--- Your instructions ---
Both ends included, restate word for word the lines from the first line of the listing through the line containing "--bark-light: #7d3a1c;". Leave the pictures out.
=== Dataset excerpts ===
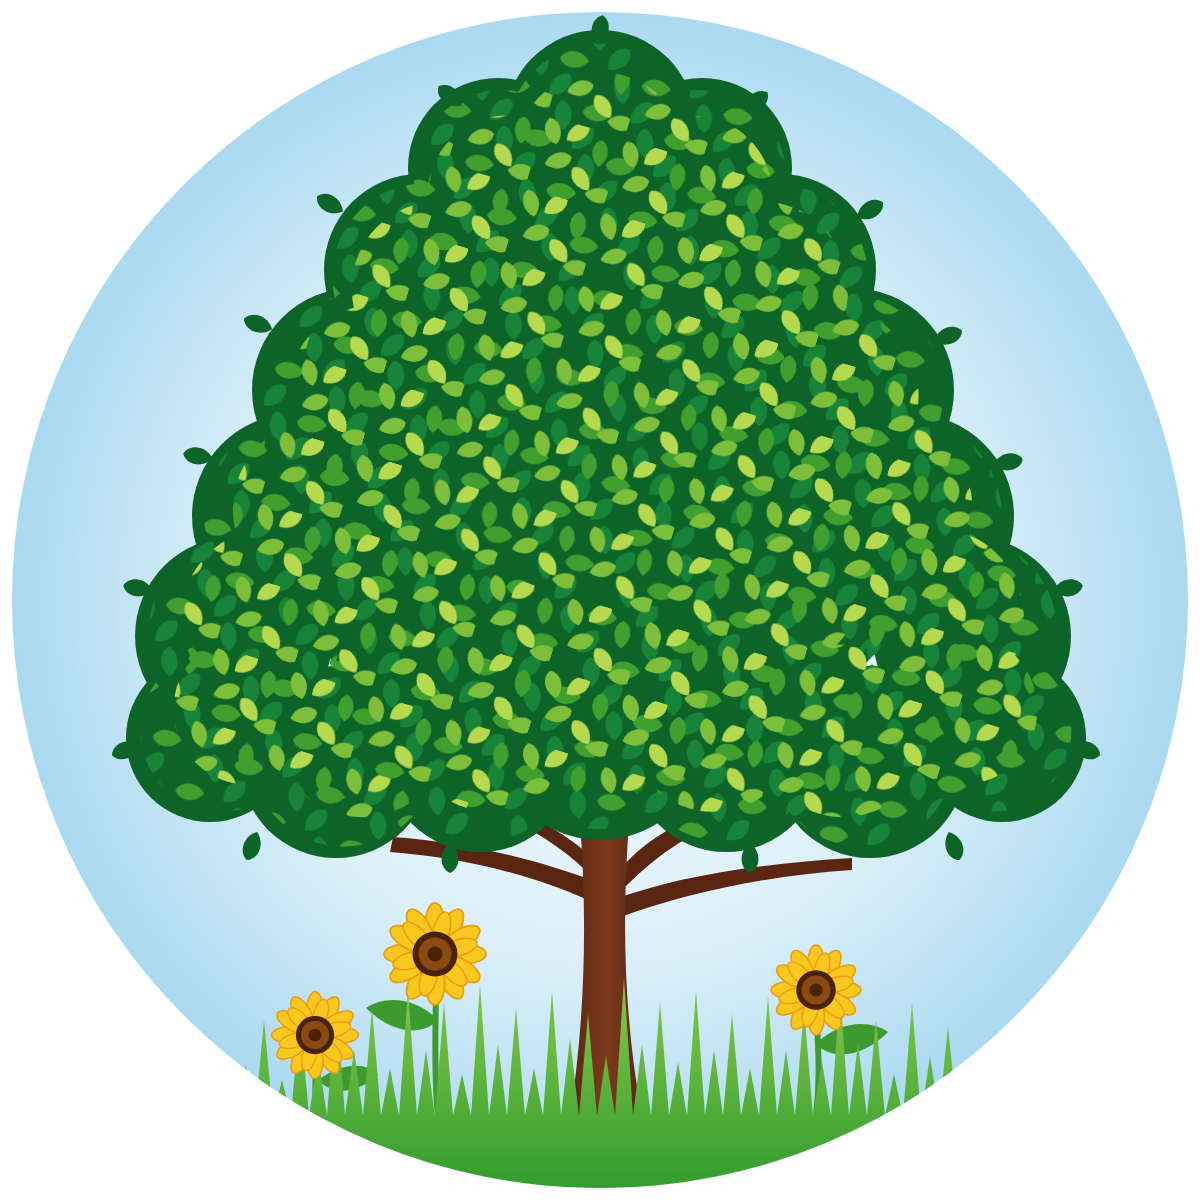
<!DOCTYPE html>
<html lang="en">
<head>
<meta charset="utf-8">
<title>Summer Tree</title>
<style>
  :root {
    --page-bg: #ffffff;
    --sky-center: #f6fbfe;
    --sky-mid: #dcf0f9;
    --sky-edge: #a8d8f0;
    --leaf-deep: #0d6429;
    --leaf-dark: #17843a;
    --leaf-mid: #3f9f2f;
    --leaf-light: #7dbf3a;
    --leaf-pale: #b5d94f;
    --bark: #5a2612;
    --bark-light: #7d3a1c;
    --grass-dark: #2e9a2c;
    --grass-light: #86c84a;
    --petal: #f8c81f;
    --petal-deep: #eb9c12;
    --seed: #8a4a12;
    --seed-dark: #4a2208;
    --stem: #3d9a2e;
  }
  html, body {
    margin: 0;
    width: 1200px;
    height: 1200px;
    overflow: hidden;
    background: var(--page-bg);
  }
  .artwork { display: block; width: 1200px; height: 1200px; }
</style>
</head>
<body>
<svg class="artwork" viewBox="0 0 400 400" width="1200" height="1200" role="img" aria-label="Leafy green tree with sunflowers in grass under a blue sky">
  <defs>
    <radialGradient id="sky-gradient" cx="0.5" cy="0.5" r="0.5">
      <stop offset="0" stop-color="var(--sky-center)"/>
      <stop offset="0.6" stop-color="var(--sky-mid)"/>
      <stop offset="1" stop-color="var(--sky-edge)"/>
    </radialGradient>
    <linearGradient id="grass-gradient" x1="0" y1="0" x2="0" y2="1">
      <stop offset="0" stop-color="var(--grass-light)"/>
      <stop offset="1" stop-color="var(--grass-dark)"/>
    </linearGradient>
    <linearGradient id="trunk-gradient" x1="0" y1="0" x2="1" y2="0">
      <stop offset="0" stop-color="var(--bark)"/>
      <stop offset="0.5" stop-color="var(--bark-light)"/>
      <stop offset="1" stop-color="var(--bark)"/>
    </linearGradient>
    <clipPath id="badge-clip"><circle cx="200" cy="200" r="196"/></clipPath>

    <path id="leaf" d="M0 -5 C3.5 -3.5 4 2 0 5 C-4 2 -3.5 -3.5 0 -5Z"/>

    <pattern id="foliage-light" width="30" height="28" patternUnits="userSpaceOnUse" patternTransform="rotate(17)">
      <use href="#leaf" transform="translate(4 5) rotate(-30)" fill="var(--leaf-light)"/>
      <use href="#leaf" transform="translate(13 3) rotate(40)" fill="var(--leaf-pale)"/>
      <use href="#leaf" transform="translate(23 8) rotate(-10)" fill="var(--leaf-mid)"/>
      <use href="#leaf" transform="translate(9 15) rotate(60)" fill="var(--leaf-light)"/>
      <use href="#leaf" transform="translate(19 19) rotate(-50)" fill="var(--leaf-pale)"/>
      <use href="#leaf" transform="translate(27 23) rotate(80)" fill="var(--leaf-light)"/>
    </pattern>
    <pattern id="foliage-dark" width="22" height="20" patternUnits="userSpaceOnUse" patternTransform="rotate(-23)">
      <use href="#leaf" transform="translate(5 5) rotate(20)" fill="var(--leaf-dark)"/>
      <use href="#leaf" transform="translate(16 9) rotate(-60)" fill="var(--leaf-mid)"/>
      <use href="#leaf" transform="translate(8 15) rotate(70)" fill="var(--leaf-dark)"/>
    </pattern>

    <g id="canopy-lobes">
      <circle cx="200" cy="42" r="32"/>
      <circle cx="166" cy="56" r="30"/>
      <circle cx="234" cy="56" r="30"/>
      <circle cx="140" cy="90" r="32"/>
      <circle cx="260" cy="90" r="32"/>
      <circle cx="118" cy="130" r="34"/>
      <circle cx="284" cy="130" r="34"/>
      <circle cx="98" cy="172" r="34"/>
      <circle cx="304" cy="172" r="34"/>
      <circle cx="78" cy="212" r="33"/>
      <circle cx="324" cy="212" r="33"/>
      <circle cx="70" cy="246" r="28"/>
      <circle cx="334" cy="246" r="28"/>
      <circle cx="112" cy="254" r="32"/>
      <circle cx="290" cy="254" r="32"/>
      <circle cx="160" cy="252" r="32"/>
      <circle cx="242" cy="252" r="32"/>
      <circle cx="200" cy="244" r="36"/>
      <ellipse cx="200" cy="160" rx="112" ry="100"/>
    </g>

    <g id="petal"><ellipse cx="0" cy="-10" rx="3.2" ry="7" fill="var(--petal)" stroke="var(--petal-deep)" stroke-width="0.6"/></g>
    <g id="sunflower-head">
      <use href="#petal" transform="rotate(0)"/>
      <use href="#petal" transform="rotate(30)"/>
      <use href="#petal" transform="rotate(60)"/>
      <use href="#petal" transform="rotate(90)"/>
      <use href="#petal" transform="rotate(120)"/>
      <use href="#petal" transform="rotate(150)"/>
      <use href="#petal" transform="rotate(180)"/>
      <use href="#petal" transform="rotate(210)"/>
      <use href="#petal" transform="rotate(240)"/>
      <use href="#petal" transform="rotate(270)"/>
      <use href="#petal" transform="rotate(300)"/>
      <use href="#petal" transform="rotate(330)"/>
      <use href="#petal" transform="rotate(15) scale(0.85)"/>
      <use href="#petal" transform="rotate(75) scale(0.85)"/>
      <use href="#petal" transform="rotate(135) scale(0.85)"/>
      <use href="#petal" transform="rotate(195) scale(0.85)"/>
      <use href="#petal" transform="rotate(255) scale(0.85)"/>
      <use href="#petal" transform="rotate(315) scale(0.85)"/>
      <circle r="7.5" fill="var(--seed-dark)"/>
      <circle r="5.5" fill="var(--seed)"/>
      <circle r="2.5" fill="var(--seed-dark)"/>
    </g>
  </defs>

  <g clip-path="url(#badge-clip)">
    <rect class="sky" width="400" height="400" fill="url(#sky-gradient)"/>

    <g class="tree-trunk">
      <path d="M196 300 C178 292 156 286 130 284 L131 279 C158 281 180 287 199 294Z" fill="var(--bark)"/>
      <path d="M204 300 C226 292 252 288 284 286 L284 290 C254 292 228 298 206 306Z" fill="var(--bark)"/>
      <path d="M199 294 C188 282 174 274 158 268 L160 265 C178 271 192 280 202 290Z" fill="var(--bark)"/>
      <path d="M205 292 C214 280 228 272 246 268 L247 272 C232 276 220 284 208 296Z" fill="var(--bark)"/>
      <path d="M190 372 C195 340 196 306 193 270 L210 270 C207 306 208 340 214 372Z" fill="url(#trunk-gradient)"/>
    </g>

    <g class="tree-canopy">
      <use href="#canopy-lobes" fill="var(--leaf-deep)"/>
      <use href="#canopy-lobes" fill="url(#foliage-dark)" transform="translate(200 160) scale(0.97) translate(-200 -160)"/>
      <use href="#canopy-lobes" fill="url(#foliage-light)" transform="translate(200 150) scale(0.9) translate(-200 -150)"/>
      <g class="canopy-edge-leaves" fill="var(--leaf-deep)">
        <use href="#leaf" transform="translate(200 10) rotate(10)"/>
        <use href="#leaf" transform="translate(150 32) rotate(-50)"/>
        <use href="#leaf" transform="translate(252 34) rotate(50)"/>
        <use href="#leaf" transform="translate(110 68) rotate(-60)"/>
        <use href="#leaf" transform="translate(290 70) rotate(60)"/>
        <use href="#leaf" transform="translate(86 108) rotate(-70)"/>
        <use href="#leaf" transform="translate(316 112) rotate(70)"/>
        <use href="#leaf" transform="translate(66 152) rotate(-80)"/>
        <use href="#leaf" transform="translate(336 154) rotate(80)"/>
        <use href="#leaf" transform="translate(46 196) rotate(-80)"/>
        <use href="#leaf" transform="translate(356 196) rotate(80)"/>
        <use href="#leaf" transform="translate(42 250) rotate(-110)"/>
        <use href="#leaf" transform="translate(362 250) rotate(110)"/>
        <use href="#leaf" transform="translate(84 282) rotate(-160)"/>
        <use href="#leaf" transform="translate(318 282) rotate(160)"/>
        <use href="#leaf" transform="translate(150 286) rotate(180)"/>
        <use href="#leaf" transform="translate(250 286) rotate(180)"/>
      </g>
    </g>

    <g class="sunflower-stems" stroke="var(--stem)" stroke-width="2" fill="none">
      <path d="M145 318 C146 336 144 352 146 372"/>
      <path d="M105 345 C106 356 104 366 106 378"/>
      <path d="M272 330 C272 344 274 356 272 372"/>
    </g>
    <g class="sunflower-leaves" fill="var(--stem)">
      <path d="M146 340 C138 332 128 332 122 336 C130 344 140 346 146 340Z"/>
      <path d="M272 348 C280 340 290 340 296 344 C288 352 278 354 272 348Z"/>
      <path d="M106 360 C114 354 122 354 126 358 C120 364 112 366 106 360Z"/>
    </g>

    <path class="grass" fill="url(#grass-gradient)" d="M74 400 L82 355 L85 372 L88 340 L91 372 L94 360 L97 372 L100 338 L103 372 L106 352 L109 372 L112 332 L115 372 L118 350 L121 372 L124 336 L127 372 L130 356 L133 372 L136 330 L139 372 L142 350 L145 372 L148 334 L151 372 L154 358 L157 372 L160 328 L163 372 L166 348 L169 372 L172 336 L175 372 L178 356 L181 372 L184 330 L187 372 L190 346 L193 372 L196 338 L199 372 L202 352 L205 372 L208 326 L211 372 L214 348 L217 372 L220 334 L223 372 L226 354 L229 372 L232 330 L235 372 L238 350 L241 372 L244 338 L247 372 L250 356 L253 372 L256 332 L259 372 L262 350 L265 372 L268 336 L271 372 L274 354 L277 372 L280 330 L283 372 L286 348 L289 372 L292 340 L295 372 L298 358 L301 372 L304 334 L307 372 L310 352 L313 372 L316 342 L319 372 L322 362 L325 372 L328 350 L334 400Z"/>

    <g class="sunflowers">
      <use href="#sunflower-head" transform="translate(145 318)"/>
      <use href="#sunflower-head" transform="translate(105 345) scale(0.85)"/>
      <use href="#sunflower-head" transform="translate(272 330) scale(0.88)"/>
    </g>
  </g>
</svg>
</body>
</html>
===
--- Result ---
<!DOCTYPE html>
<html lang="en">
<head>
<meta charset="utf-8">
<title>Summer Tree</title>
<style>
  :root {
    --page-bg: #ffffff;
    --sky-center: #f6fbfe;
    --sky-mid: #dcf0f9;
    --sky-edge: #a8d8f0;
    --leaf-deep: #0d6429;
    --leaf-dark: #17843a;
    --leaf-mid: #3f9f2f;
    --leaf-light: #7dbf3a;
    --leaf-pale: #b5d94f;
    --bark: #5a2612;
    --bark-light: #7d3a1c;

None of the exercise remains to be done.